[Saved entries]
• • • •

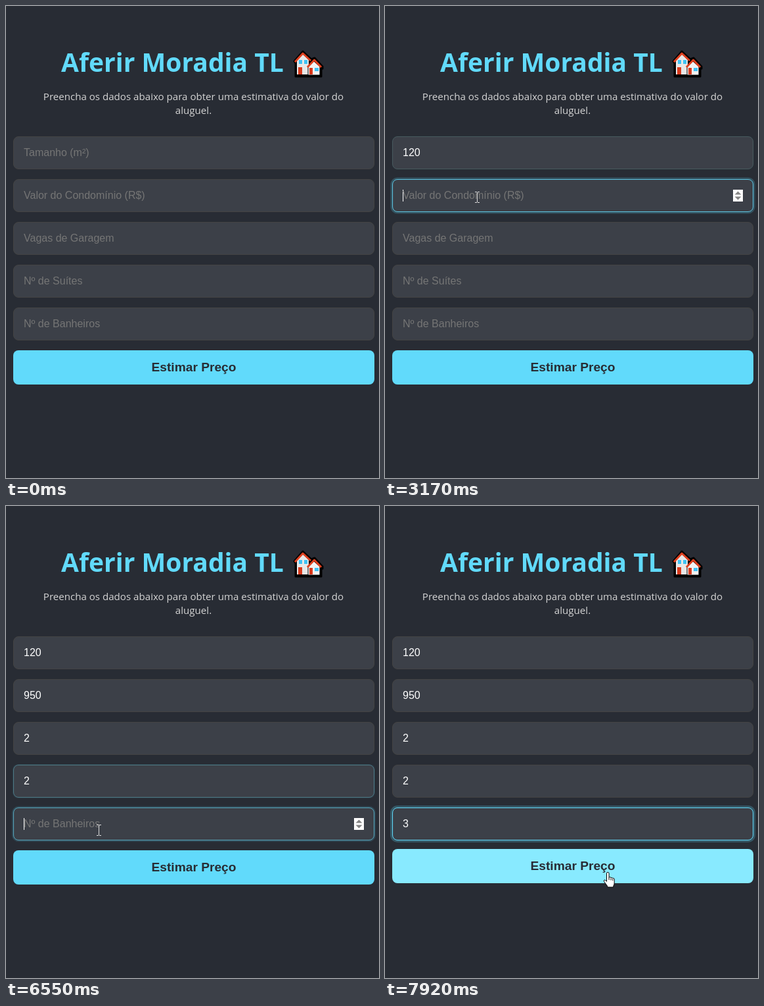
An HTML page for the animation above (7990 ms loop, 568x717 px).

```html
<!DOCTYPE html>
<html lang="pt-BR">
<head>
<meta charset="utf-8">
<title>Aferir Moradia TL</title>
<style>
  html, body { margin: 0; width: 100%; height: 100%; overflow: hidden; background: #282c34; }
  #stage { position: relative; width: 568px; height: 717px; overflow: hidden; background: #282c34; }
  svg { position: absolute; left: 0; top: 0; }
  .title { font: bold 39px "Open Sans", "Noto Sans", sans-serif; fill: #61dafb; }
  .sub { font: 15.1px "Open Sans", "Noto Sans", sans-serif; fill: #d4d4d4; text-anchor: middle; }
  .field, .button { position: absolute; left: 11px; width: 550px; box-sizing: border-box; border-radius: 8px; }
  .field {
    height: 50px; padding-left: 15px; border: 1px solid #444; background: #3c4048;
    font: 16px/48px "Liberation Sans", Arial, sans-serif; color: #fff; white-space: nowrap;
  }
  .hint { position: absolute; left: 15px; color: #757575; }
  .caret {
    display: inline-block; width: 1px; height: 18px; margin-right: -1px;
    vertical-align: -4px; background: #fff;
  }
  .spin { left: 518px; top: 15px; }
  .button {
    top: 523px; height: 52px; text-align: center; color: #282c34;
    font: bold 19.2px/52px "Liberation Sans", Arial, sans-serif;
  }
</style>
</head>
<body>
<div id="stage">
  <svg width="568" height="717">
    <text class="title" x="84" y="100">Aferir Moradia TL</text>
    <text class="sub" x="285.5" y="143">Preencha os dados abaixo para obter uma estimativa do valor do</text>
    <text class="sub" x="285.5" y="164">aluguel.</text>
    <g id="house" stroke-linejoin="round">
      <path d="M439 84L452 69 465 81 470 79 482 92V95H480V107H441V87Z" stroke="#000" stroke-width="3"/>
      <path d="M443 82L452 73 461 82V104H443Z" fill="#e8e8e8"/>
      <path d="M440 85L452 72 464 83" fill="none" stroke="#e0401f" stroke-width="3"/>
      <path d="M446 82h5v6h-5zM454 82h5v6h-5z" fill="#3fc3f5"/>
      <path d="M445 93h6v11h-6z" fill="#d8391c"/>
      <path d="M460 92L469 84 478 92V105H460Z" fill="#f2f2f2" stroke="#000"/>
      <path d="M459 93L469.5 82 480 93" fill="none" stroke="#e0401f" stroke-width="3"/>
      <path d="M462 94h5v10h-5z" fill="#d8391c"/>
      <path d="M470 94h6v5h-6z" fill="#3fc3f5"/>
    </g>
  </svg>
  <div class="button">Estimar Preço</div>
  <svg id="pointer" width="568" height="717">
    <circle cx="-2" cy="-1" r="12" fill="#ff0" fill-opacity=".5"/>
    <path id="arrow" d="M.5 .5V15.500L4 12.300 6.300 17.500 8.700 16.500 6.500 11.500H11Z" fill="#fff" stroke="#000" stroke-width=".8"/>
    <path id="beam" d="M-3-7.500H0M1-7.500H4M.5-7V8M-3 8.500H0M1 8.500H4" fill="none" stroke="#ddd"/>
    <g id="hand" transform="translate(-7 -.5)" stroke="#000" stroke-linejoin="round">
      <path d="M5.500 2.700a1.800 1.800 0 0 1 3.600 0V9a1.600 1.600 0 0 1 3 .6a1.500 1.500 0 0 1 2.700 .7a1.400 1.400 0 0 1 2.400 1V17.500c0 2-1.500 3-1.500 6H7c0-2.500-3-4.500-5.500-8.800-.8-1.600 1-2.800 2.300-1.600l1.700 1.700z" fill="#fff"/>
      <path d="M9.100 9v3.500M12.100 10v3M14.800 11v2.500" fill="none"/>
    </g>
  </svg>
</div>
<script>
const LOOP = 7990, FADE = 300, KEY_GAP = 390, BLINK = 600, IDLE = 1080, PRESS = 112;
const $ = s => document.querySelector(s);

// click: when the field takes focus; type: when its first key is pressed (ms).
const fields = [
  { hint: 'Tamanho (m²)', text: '120', click: 1050, type: 1440 },
  { hint: 'Valor do Condomínio (R$)', text: '950', click: 2985, type: 3670 },
  { hint: 'Vagas de Garagem', text: '2', click: 4925, type: 5320 },
  { hint: 'Nº de Suítes', text: '2', click: 5575, type: 5960 },
  { hint: 'Nº de Banheiros', text: '3', click: 6430, type: 6820 }
];

// The pointer glides to each stop during the given span.
const entry = { from: 65, x: 140, y: 622 };
const moves = [
  { span: [70, 510], x: 121, y: 222 },
  { span: [2300, 2950], x: 140, y: 290 },
  { span: [4530, 4750], x: 128, y: 365 },
  { span: [5340, 5470], x: 115, y: 420 },
  { span: [5900, 6040], x: 141, y: 492 },
  { span: [6820, 7140], x: 336, y: 594 },
  { span: [7220, 7480], x: 339, y: 556 }
];
const button = { enter: 6940, leave: 7070, back: 7330 };

const clamp = x => Math.min(1, Math.max(0, x));
const smooth = x => x * x * (3 - 2 * x);
const fade = (t, start) => 1 - (1 - clamp((t - start) / FADE)) ** 2;
const mix = (a, b, k) => `rgb(${a.map((v, i) => v + (b[i] - v) * k)})`;
const show = (el, on) => { el.style.visibility = on ? 'visible' : 'hidden'; };

fields.forEach((f, i) => {
  f.top = 198 + 65 * i;
  f.blur = i + 1 < fields.length ? fields[i + 1].click : Infinity;
  f.box = document.createElement('div');
  f.box.className = 'field';
  f.box.style.top = f.top + 'px';
  f.box.innerHTML = `<span class="hint">${f.hint}</span><span class="value"></span><i class="caret"></i>
    <svg class="spin" width="15" height="18"><path d="M0 0h15v18H0z" fill="#fff"/>
    <path d="M2.500 7.500L7.500 2.500 12.500 7.500ZM2.500 10.500h10L7.500 15.500Z" fill="#858585"/></svg>`;
  $('#stage').insertBefore(f.box, $('.button'));
  [f.hintEl, f.valueEl, f.caretEl, f.spinEl] = f.box.children;
});

function pointerAt(t) {
  let { x, y } = entry;
  for (const m of moves) {
    const k = smooth(clamp((t - m.span[0]) / (m.span[1] - m.span[0])));
    x += (m.x - x) * k;
    y += (m.y - y) * k;
  }
  return { x, y, shown: t >= entry.from };
}

const over = (p, f) => p.shown && p.y >= f.top && p.y < f.top + 50;

function drawField(f, t, p) {
  const count = t < f.type ? 0 : Math.min(f.text.length, 1 + Math.floor((t - f.type) / KEY_GAP));
  const idle = t - (count ? f.type + (count - 1) * KEY_GAP : f.click);
  const focused = t >= f.click && t < f.blur;
  f.valueEl.textContent = f.text.slice(0, count);
  show(f.hintEl, !count);
  show(f.caretEl, focused && idle % (2 * BLINK) < BLINK);
  show(f.spinEl, over(p, f) || focused && idle < IDLE);

  const k = fade(t, f.click) - fade(t, f.blur);
  f.box.style.borderColor = mix([68, 68, 68], [97, 218, 251], k);
  f.box.style.boxShadow = `0 0 0 ${3 * k}px rgba(97,218,251,${.25 * k})`;
}

function drawPointer(t, p) {
  const shape = fields.some(f => over(p, f)) ? 'beam' : p.y > 523 && p.y < 575 ? 'hand' : 'arrow';
  for (const id of ['arrow', 'beam', 'hand']) show($('#' + id), p.shown && id === shape);
  show($('#pointer circle'), fields.some(f => t >= f.click && t < f.click + PRESS));
  $('#pointer').style.overflow = 'visible';
  $('#pointer').style.transform = `translate(${Math.round(p.x)}px, ${Math.round(p.y)}px)`;
}

function drawButton(t) {
  const k = fade(t, button.enter) - fade(t, button.leave) + fade(t, button.back);
  const { style } = $('.button');
  style.background = mix([97, 218, 251], [136, 234, 255], k);
  style.transform = `translateY(${-2 * k}px)`;
}

function render() {
  const t = performance.now() % LOOP;
  const p = pointerAt(t);
  fields.forEach(f => drawField(f, t, p));
  drawPointer(t, p);
  drawButton(t);
  requestAnimationFrame(render);
}
render();
</script>
</body>
</html>
```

• • • •

- WHAT TO DO:
Copy down each line in the entries that has the word "linejoin".

- RESULT:
    <g id="house" stroke-linejoin="round">
    <g id="hand" transform="translate(-7 -.5)" stroke="#000" stroke-linejoin="round">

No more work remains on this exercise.